---------- Given data
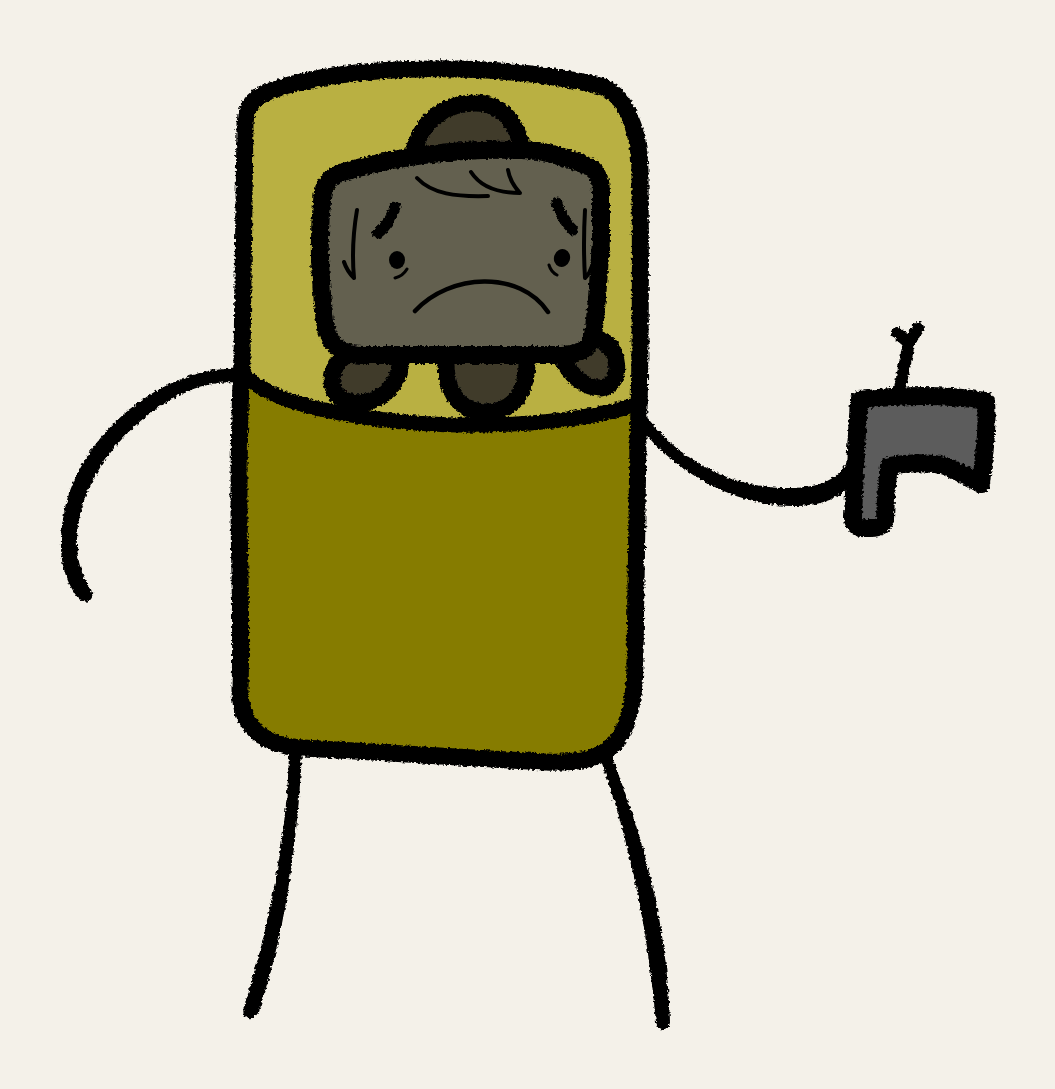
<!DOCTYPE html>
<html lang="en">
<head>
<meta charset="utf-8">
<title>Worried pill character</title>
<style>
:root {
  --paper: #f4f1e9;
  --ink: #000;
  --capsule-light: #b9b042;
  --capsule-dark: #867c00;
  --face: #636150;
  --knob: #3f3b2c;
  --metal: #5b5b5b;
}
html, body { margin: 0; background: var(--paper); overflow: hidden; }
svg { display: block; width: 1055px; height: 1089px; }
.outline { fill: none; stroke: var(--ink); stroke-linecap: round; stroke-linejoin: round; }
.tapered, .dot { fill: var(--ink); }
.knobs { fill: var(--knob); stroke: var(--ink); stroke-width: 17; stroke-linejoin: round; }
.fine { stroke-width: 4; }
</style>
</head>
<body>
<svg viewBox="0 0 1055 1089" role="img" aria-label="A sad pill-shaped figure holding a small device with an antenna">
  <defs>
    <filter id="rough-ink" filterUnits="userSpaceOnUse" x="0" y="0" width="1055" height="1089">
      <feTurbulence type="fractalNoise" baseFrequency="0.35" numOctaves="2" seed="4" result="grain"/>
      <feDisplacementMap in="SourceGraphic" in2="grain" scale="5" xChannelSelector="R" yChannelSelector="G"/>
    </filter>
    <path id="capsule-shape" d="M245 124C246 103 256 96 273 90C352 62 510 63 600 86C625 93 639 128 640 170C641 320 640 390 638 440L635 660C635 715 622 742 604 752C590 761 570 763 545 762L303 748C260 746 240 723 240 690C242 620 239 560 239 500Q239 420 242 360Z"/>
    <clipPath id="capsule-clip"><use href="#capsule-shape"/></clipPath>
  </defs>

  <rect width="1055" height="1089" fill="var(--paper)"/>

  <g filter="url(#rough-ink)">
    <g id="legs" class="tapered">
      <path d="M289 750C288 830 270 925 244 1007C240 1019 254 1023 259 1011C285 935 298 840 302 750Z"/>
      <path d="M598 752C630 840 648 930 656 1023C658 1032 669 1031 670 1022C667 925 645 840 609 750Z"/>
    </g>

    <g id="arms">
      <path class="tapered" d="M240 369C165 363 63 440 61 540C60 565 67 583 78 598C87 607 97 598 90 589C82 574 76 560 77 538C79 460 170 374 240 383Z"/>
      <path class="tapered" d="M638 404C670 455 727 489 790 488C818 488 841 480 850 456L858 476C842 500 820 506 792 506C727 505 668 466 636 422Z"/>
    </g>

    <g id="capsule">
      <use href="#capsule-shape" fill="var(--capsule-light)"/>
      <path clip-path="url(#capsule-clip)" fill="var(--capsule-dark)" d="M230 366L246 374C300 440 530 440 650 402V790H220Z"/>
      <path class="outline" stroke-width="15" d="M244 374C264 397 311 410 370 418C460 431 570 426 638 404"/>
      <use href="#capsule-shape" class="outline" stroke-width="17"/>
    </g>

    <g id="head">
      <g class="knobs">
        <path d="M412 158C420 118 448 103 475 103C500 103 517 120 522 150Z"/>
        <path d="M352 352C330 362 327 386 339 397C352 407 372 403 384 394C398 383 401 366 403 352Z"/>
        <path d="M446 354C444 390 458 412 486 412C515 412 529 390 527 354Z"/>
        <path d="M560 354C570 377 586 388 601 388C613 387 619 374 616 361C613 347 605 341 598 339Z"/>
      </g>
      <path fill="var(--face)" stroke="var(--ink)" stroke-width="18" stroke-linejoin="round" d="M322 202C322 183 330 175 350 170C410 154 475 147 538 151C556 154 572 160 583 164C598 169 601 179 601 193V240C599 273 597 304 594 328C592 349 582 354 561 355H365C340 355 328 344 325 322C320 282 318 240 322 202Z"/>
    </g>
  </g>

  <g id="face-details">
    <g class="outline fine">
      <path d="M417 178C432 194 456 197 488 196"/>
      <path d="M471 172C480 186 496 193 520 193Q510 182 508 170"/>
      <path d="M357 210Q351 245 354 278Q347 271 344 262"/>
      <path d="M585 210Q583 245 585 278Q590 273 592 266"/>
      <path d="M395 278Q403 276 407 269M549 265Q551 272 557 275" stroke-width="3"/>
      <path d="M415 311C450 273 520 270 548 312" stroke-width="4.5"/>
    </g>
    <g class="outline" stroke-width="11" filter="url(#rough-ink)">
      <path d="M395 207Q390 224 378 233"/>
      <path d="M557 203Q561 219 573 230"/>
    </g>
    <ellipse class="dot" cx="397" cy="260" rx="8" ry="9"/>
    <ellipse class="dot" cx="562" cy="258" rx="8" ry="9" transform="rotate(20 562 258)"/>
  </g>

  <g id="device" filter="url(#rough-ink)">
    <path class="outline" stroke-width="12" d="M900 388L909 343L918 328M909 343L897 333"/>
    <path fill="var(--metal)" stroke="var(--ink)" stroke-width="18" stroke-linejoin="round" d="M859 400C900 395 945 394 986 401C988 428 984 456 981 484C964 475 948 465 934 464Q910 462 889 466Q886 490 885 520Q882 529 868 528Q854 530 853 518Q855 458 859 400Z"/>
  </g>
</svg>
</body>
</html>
--------------------
Exercise:
Extract all the data above exactly, excluding every picture.

Exercise response:
<!DOCTYPE html>
<html lang="en">
<head>
<meta charset="utf-8">
<title>Worried pill character</title>
<style>
:root {
  --paper: #f4f1e9;
  --ink: #000;
  --capsule-light: #b9b042;
  --capsule-dark: #867c00;
  --face: #636150;
  --knob: #3f3b2c;
  --metal: #5b5b5b;
}
html, body { margin: 0; background: var(--paper); overflow: hidden; }
svg { display: block; width: 1055px; height: 1089px; }
.outline { fill: none; stroke: var(--ink); stroke-linecap: round; stroke-linejoin: round; }
.tapered, .dot { fill: var(--ink); }
.knobs { fill: var(--knob); stroke: var(--ink); stroke-width: 17; stroke-linejoin: round; }
.fine { stroke-width: 4; }
</style>
</head>
<body>
<svg viewBox="0 0 1055 1089" role="img" aria-label="A sad pill-shaped figure holding a small device with an antenna">
  <defs>
    <filter id="rough-ink" filterUnits="userSpaceOnUse" x="0" y="0" width="1055" height="1089">
      <feTurbulence type="fractalNoise" baseFrequency="0.35" numOctaves="2" seed="4" result="grain"/>
      <feDisplacementMap in="SourceGraphic" in2="grain" scale="5" xChannelSelector="R" yChannelSelector="G"/>
    </filter>
    <path id="capsule-shape" d="M245 124C246 103 256 96 273 90C352 62 510 63 600 86C625 93 639 128 640 170C641 320 640 390 638 440L635 660C635 715 622 742 604 752C590 761 570 763 545 762L303 748C260 746 240 723 240 690C242 620 239 560 239 500Q239 420 242 360Z"/>
    <clipPath id="capsule-clip"><use href="#capsule-shape"/></clipPath>
  </defs>

  <rect width="1055" height="1089" fill="var(--paper)"/>

  <g filter="url(#rough-ink)">
    <g id="legs" class="tapered">
      <path d="M289 750C288 830 270 925 244 1007C240 1019 254 1023 259 1011C285 935 298 840 302 750Z"/>
      <path d="M598 752C630 840 648 930 656 1023C658 1032 669 1031 670 1022C667 925 645 840 609 750Z"/>
    </g>

    <g id="arms">
      <path class="tapered" d="M240 369C165 363 63 440 61 540C60 565 67 583 78 598C87 607 97 598 90 589C82 574 76 560 77 538C79 460 170 374 240 383Z"/>
      <path class="tapered" d="M638 404C670 455 727 489 790 488C818 488 841 480 850 456L858 476C842 500 820 506 792 506C727 505 668 466 636 422Z"/>
    </g>

    <g id="capsule">
      <use href="#capsule-shape" fill="var(--capsule-light)"/>
      <path clip-path="url(#capsule-clip)" fill="var(--capsule-dark)" d="M230 366L246 374C300 440 530 440 650 402V790H220Z"/>
      <path class="outline" stroke-width="15" d="M244 374C264 397 311 410 370 418C460 431 570 426 638 404"/>
      <use href="#capsule-shape" class="outline" stroke-width="17"/>
    </g>

    <g id="head">
      <g class="knobs">
        <path d="M412 158C420 118 448 103 475 103C500 103 517 120 522 150Z"/>
        <path d="M352 352C330 362 327 386 339 397C352 407 372 403 384 394C398 383 401 366 403 352Z"/>
        <path d="M446 354C444 390 458 412 486 412C515 412 529 390 527 354Z"/>
        <path d="M560 354C570 377 586 388 601 388C613 387 619 374 616 361C613 347 605 341 598 339Z"/>
      </g>
      <path fill="var(--face)" stroke="var(--ink)" stroke-width="18" stroke-linejoin="round" d="M322 202C322 183 330 175 350 170C410 154 475 147 538 151C556 154 572 160 583 164C598 169 601 179 601 193V240C599 273 597 304 594 328C592 349 582 354 561 355H365C340 355 328 344 325 322C320 282 318 240 322 202Z"/>
    </g>
  </g>

  <g id="face-details">
    <g class="outline fine">
      <path d="M417 178C432 194 456 197 488 196"/>
      <path d="M471 172C480 186 496 193 520 193Q510 182 508 170"/>
      <path d="M357 210Q351 245 354 278Q347 271 344 262"/>
      <path d="M585 210Q583 245 585 278Q590 273 592 266"/>
      <path d="M395 278Q403 276 407 269M549 265Q551 272 557 275" stroke-width="3"/>
      <path d="M415 311C450 273 520 270 548 312" stroke-width="4.5"/>
    </g>
    <g class="outline" stroke-width="11" filter="url(#rough-ink)">
      <path d="M395 207Q390 224 378 233"/>
      <path d="M557 203Q561 219 573 230"/>
    </g>
    <ellipse class="dot" cx="397" cy="260" rx="8" ry="9"/>
    <ellipse class="dot" cx="562" cy="258" rx="8" ry="9" transform="rotate(20 562 258)"/>
  </g>

  <g id="device" filter="url(#rough-ink)">
    <path class="outline" stroke-width="12" d="M900 388L909 343L918 328M909 343L897 333"/>
    <path fill="var(--metal)" stroke="var(--ink)" stroke-width="18" stroke-linejoin="round" d="M859 400C900 395 945 394 986 401C988 428 984 456 981 484C964 475 948 465 934 464Q910 462 889 466Q886 490 885 520Q882 529 868 528Q854 530 853 518Q855 458 859 400Z"/>
  </g>
</svg>
</body>
</html>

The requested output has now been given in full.